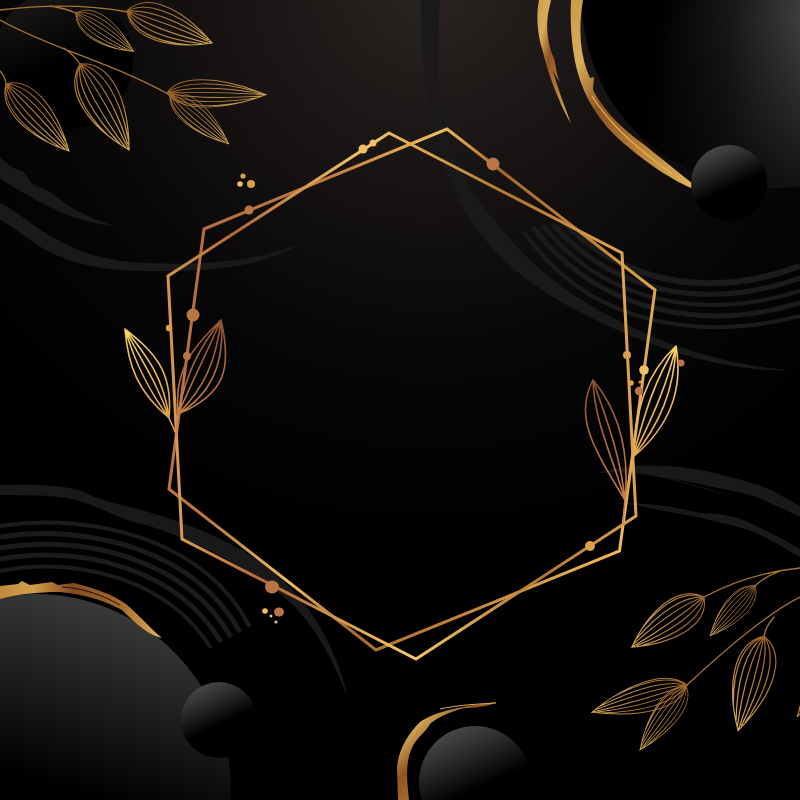
<!DOCTYPE html>
<html lang="en">
<head>
<meta charset="utf-8">
<title>Black and gold hexagon frame</title>
<style>
:root{
  --black:#000;
  --ash:#191919;
  --ring:#1b1b1b;
  --gold-light:#f3c465;
  --gold:#cf9443;
  --copper:#a9632f;
  --bronze:#8a5526;
}
html,body{margin:0;background:var(--black)}
.card{width:800px;height:800px;overflow:hidden}
.card svg{display:block}
.brush{fill:var(--ash)}
.rings{fill:none;stroke:var(--ring);stroke-width:5}
.hair{fill:none;stroke:var(--ash);stroke-width:2}
.line{fill:none;stroke-linecap:round}
.line path,.line use{vector-effect:non-scaling-stroke}
.branch{stroke:url(#leaf-gold);stroke-width:1.3}
.stem{stroke:#a8742f;stroke-width:1.3}
.frame{fill:none;stroke-width:3;stroke-linejoin:miter}
.twig{stroke-width:1.6}
.copper{fill:#b97544}
.gold{fill:#dd9f4c}
.bright{fill:#f0c064}
</style>
</head>
<body>
<main class="card">
<svg width="800" height="800" viewBox="0 0 800 800" role="img" aria-label="Empty gold hexagon frame with leaves and brush strokes on black">
<defs>
  <radialGradient id="backdrop" gradientUnits="userSpaceOnUse" cx="430" cy="-20" r="570">
    <stop offset="0" stop-color="#2b2422"/><stop offset=".3" stop-color="#1a1615"/><stop offset=".65" stop-color="#080707"/><stop offset="1" stop-color="#000"/>
  </radialGradient>
  <linearGradient id="disc-right" gradientUnits="userSpaceOnUse" x1="660" y1="0" x2="810" y2="20">
    <stop offset="0" stop-color="#000"/><stop offset=".5" stop-color="#191919"/><stop offset="1" stop-color="#424242"/>
  </linearGradient>
  <linearGradient id="disc-right-fade" x1="0" y1="0" x2="0" y2="1">
    <stop offset=".55" stop-color="#000" stop-opacity="0"/><stop offset="1" stop-color="#000" stop-opacity=".75"/>
  </linearGradient>
  <linearGradient id="disc-left" gradientUnits="userSpaceOnUse" x1="130" y1="590" x2="70" y2="790">
    <stop offset="0" stop-color="#404040"/><stop offset=".45" stop-color="#242323"/><stop offset="1" stop-color="#000"/>
  </linearGradient>
  <linearGradient id="disc-top" x1=".2" y1="0" x2=".6" y2="1">
    <stop offset="0" stop-color="#1d1b1a"/><stop offset=".55" stop-color="#000"/>
  </linearGradient>
  <linearGradient id="bead" x1=".3" y1="0" x2=".55" y2=".55">
    <stop offset="0" stop-color="#4c4a4a"/><stop offset=".45" stop-color="#2c2b2b"/><stop offset="1" stop-color="#000"/>
  </linearGradient>
  <linearGradient id="leaf-gold" x1="0" y1="0" x2="1" y2=".3">
    <stop offset="0" stop-color="#8f5a28"/><stop offset=".55" stop-color="#b17c36"/><stop offset="1" stop-color="#d2a350"/>
  </linearGradient>
  <linearGradient id="foil" x1="0" y1="0" x2="1" y2="1">
    <stop offset="0" stop-color="#c99b48"/><stop offset=".2" stop-color="#d9ae5a"/><stop offset=".4" stop-color="#8f5423"/><stop offset=".65" stop-color="#b37a33"/><stop offset="1" stop-color="#e3b65c"/>
  </linearGradient>
  <linearGradient id="foil-flat" x1="0" y1="0" x2="1" y2="0">
    <stop offset="0" stop-color="#c08a3a"/><stop offset=".2" stop-color="#d0a04b"/><stop offset=".45" stop-color="#83481e"/><stop offset=".75" stop-color="#a56c2d"/><stop offset="1" stop-color="#e0b35a"/>
  </linearGradient>
  <linearGradient id="frame-a" gradientUnits="userSpaceOnUse" x1="180" y1="300" x2="660" y2="460">
    <stop offset="0" stop-color="#b36e41"/><stop offset=".2" stop-color="#c07a40"/><stop offset=".38" stop-color="#f0bd60"/><stop offset=".52" stop-color="#a9672f"/><stop offset=".72" stop-color="#c08238"/><stop offset="1" stop-color="#f0bd60"/>
  </linearGradient>
  <linearGradient id="frame-b" gradientUnits="userSpaceOnUse" x1="165" y1="420" x2="650" y2="380">
    <stop offset="0" stop-color="#dc9c50"/><stop offset=".18" stop-color="#b26a3a"/><stop offset=".46" stop-color="#f6c765"/><stop offset=".75" stop-color="#b27632"/><stop offset="1" stop-color="#e5ac54"/>
  </linearGradient>
  <linearGradient id="twig-bright" x1="0" y1="0" x2="0" y2="1">
    <stop offset="0" stop-color="#f8cf68"/><stop offset="1" stop-color="#d9974d"/>
  </linearGradient>
  <linearGradient id="twig-copper" x1="0" y1="0" x2="0" y2="1">
    <stop offset="0" stop-color="#8f5230"/><stop offset="1" stop-color="#d08a50"/>
  </linearGradient>
  <path id="leaf" d="M0 0C12 -28 52 -28 100 0C60 24 16 30 0 0M0 0C16 -19 50 -19 90 -5M0 0C20 -10 52 -11 94 -2M0 0C25 -2 60 -3 100 0M0 0C22 7 55 7 96 2M0 0C18 15 52 15 90 5M0 0C15 21 42 22 76 12"/>
</defs>

<rect width="800" height="800" fill="url(#backdrop)"/>

<g id="dark-strokes">
  <path class="brush" d="M421 0L440 0C438 40 434 90 448 138C462 184 492 220 520 250C556 288 610 322 680 347C722 361 758 368 790 370C750 372 700 362 655 345C600 325 545 297 508 264C470 230 440 172 432 126C424 82 420 40 421 0Z"/>
  <path class="brush" d="M0 158L12 167L24 172L32 184L50 192L70 207L92 218L114 226C86 224 58 212 36 200C20 191 8 184 0 178Z"/>
  <path class="brush" d="M0 203C20 212 34 228 58 240C82 254 108 260 130 262C190 266 252 264 304 242C262 268 205 272 160 271C112 272 78 266 52 253C30 243 14 226 0 220Z"/>
  <path class="brush" d="M0 485C36 484 62 485 82 491C100 502 130 506 152 513C200 528 246 546 282 580C316 610 338 655 348 698C330 652 308 612 272 588C228 556 182 536 146 525C120 520 100 506 72 499C48 494 22 496 0 495Z"/>
  <path class="brush" d="M598 473C640 460 690 466 726 476C750 482 768 487 780 495L800 506L800 517C780 508 762 497 738 492L665 477C690 484 712 490 726 494C690 487 650 468 598 473Z"/>
  <path class="brush" d="M612 503C650 502 680 508 700 513C724 513 742 518 756 526C774 534 788 542 800 549L800 557C784 548 766 536 746 529C728 524 712 521 698 517C670 508 640 505 612 503Z"/>
  <path class="hair" d="M640 505C665 510 690 516 712 517"/>
  <g class="rings">
    <path d="M564 222C630 290 720 296 800 266" stroke-width="6"/>
    <path d="M553 224C620 300 716 308 800 278"/>
    <path d="M543 225C610 310 714 318 800 291" stroke-width="4"/>
    <path d="M533 227C602 318 712 330 800 303"/>
    <path d="M524 232C592 330 706 340 800 316" stroke-width="4"/>
    <path d="M0 526C95 512 205 540 250 627" stroke-width="4"/>
    <path d="M0 537C92 523 196 552 240 632"/>
    <path d="M0 548C90 534 188 562 231 637"/>
    <path d="M0 559C86 545 178 570 221 642"/>
    <path d="M0 571C80 556 168 580 211 648" stroke-width="4"/>
  </g>
</g>

<g id="discs">
  <circle cx="63" cy="60" r="70" fill="url(#disc-top)"/>
  <circle cx="770" cy="0" r="188" fill="url(#disc-right)"/>
  <circle cx="770" cy="0" r="188" fill="url(#disc-right-fade)"/>
  <circle cx="35" cy="790" r="196" fill="url(#disc-left)"/>
  <circle cx="475" cy="782" r="56" fill="url(#bead)"/>
</g>

<g id="gold-strokes">
  <path fill="url(#foil)" d="M571 0L583 0C578 28 580 56 590 78L594 77L593 90C606 114 624 130 642 143C660 157 678 172 693 184L691 188C668 178 640 158 620 140C600 122 584 98 577 70C571 46 570 20 571 0Z"/>
  <path fill="none" stroke="#e0b35a" stroke-width="1.2" d="M592 96C612 128 640 150 672 174"/>
  <path fill="url(#foil)" d="M539 0L551 0L548 14C546 30 548 42 552 54C556 60 555 72 560 82C552 72 550 62 549 54C554 80 564 104 571 124C560 104 549 78 543 52C537 34 536 14 539 0Z"/>
  <path fill="url(#foil-flat)" d="M0 586L18 584L22 581L30 585L52 582L58 585L74 583C94 588 112 594 126 604C140 616 150 628 162 638C150 636 136 624 122 610C104 600 82 594 60 592C38 592 18 594 0 599Z"/>
  <path fill="none" stroke="#1a100a" stroke-width="1" d="M62 587C84 588 104 596 120 605"/>
  <path fill="url(#foil)" d="M398 800L397 768C398 750 408 734 420 722C436 711 462 706 497 702C490 706 474 708 464 708C450 712 438 717 430 724C426 732 416 738 412 748C405 762 407 782 409 800Z"/>
  <path fill="none" stroke="#dcae58" stroke-width="1" d="M440 709C458 705 478 704 496 703"/>
</g>

<g id="beads" fill="url(#bead)">
  <circle cx="729" cy="183" r="38"/>
  <circle cx="219" cy="720" r="38"/>
</g>

<g id="branch-top-left" class="line">
  <path class="stem" d="M0 10C40 5 85 4 128 12M50 6Q64 8 76 13M0 20C50 48 110 62 168 94M64 48Q74 55 80 64M0 71Q5 76 6 84"/>
  <g class="branch">
    <use href="#leaf" transform="translate(76 13) rotate(33.7) scale(.69 .62)"/>
    <use href="#leaf" transform="translate(127 11) rotate(20.6) scale(.91 .85)"/>
    <use href="#leaf" transform="translate(80 64) rotate(60.3) scale(.99 .95)"/>
    <use href="#leaf" transform="translate(167 93) rotate(1) scale(.99 .66)"/>
    <use href="#leaf" transform="translate(170 94) rotate(40.3) scale(.77 .6)"/>
    <use href="#leaf" transform="translate(6 84) rotate(46.8) scale(.92 .8)"/>
  </g>
</g>

<g id="branch-bottom-right" class="line">
  <path class="stem" d="M800 568C760 572 730 583 704 597M778 572Q764 577 755 586M800 597C770 612 730 645 687 685M774 617Q766 626 764 636M800 706Q799 712 797 717L800 714"/>
  <g class="branch">
    <use href="#leaf" transform="translate(704 597) rotate(145.2) scale(.88 .85)"/>
    <use href="#leaf" transform="translate(755 586) rotate(132) scale(.67 .55)"/>
    <use href="#leaf" transform="translate(764 636) rotate(105.3) scale(.98 .95)"/>
    <use href="#leaf" transform="translate(687 685) rotate(164) scale(.99 .72)"/>
    <use href="#leaf" transform="translate(686 686) rotate(125.7) scale(.79 .6)"/>
  </g>
</g>

<g id="hexagon-frame" class="frame">
  <polygon stroke="url(#frame-a)" points="204,229 447,129 655,290 619.5,551 376,650 169,489"/>
  <polygon stroke="url(#frame-b)" points="389,133 622,253 636,516 416,659 182,539 168,276"/>
</g>

<g id="twig-left" class="line twig">
  <path stroke="url(#twig-bright)" d="M125 329C148 348 174 366 169 418C138 392 128 366 125 329M125 329C147 356 164 378 169 418M125 329C142 362 158 384 169 418M125 329C136 366 150 392 169 418M169 418L177 436"/>
  <path stroke="url(#twig-copper)" d="M221 320C232 368 226 394 178 414C174 370 192 348 221 320M221 320C225 362 212 394 178 414M221 320C216 362 204 388 178 414M221 320C207 352 194 378 178 414M221 320C198 350 186 374 178 414L176 436"/>
</g>

<g id="twig-right" class="line twig">
  <path stroke="url(#twig-copper)" d="M593 380C618 410 630 448 625 500C592 446 574 416 593 380M593 380C605 416 620 452 625 500M593 380C594 420 612 456 625 500L623 524"/>
  <path stroke="url(#twig-bright)" d="M676 346C684 392 668 428 633 457C636 408 646 374 676 346M676 346C674 390 660 424 633 457M676 346C668 382 654 414 633 457M676 346C656 378 646 408 633 457Q629 478 626 500"/>
</g>

<g id="dots">
  <g class="bright">
    <circle cx="363" cy="149" r="4.5"/><circle cx="373" cy="143" r="3.5"/>
    <circle cx="240" cy="184" r="2.8"/><circle cx="265" cy="611" r="2.8"/>
    <circle cx="271" cy="616" r="1.5"/><circle cx="276" cy="622" r="1.6"/>
    <circle cx="644" cy="370" r="4.8"/>
  </g>
  <g class="gold">
    <circle cx="243" cy="176" r="2.6"/><circle cx="251" cy="184" r="4"/>
    <circle cx="627" cy="355" r="4"/><circle cx="169" cy="328" r="3.2"/>
    <circle cx="631" cy="383" r="2.8"/><circle cx="590" cy="546" r="5"/>
    <circle cx="640" cy="382" r="1.5"/>
  </g>
  <g class="copper">
    <circle cx="249" cy="210" r="4.5"/><circle cx="493" cy="164" r="6.5"/>
    <circle cx="193" cy="315" r="6.5"/><circle cx="187" cy="356" r="4"/>
    <ellipse cx="272" cy="587" rx="7" ry="6.5"/><ellipse cx="279" cy="612" rx="5" ry="4.5"/>
    <circle cx="639" cy="391" r="4.2"/><circle cx="681" cy="363" r="3.5"/>
  </g>
</g>
</svg>
</main>
</body>
</html>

^^^^

**GOAL OF THE EXERCISE:** All that is needed is the exact run of lines above from the line containing "11) rotate(20.6) scale(.91" through the line containing "93) rotate(1) scale(.99", both of them included.

**TASK SOLUTION:**
    <use href="#leaf" transform="translate(127 11) rotate(20.6) scale(.91 .85)"/>
    <use href="#leaf" transform="translate(80 64) rotate(60.3) scale(.99 .95)"/>
    <use href="#leaf" transform="translate(167 93) rotate(1) scale(.99 .66)"/>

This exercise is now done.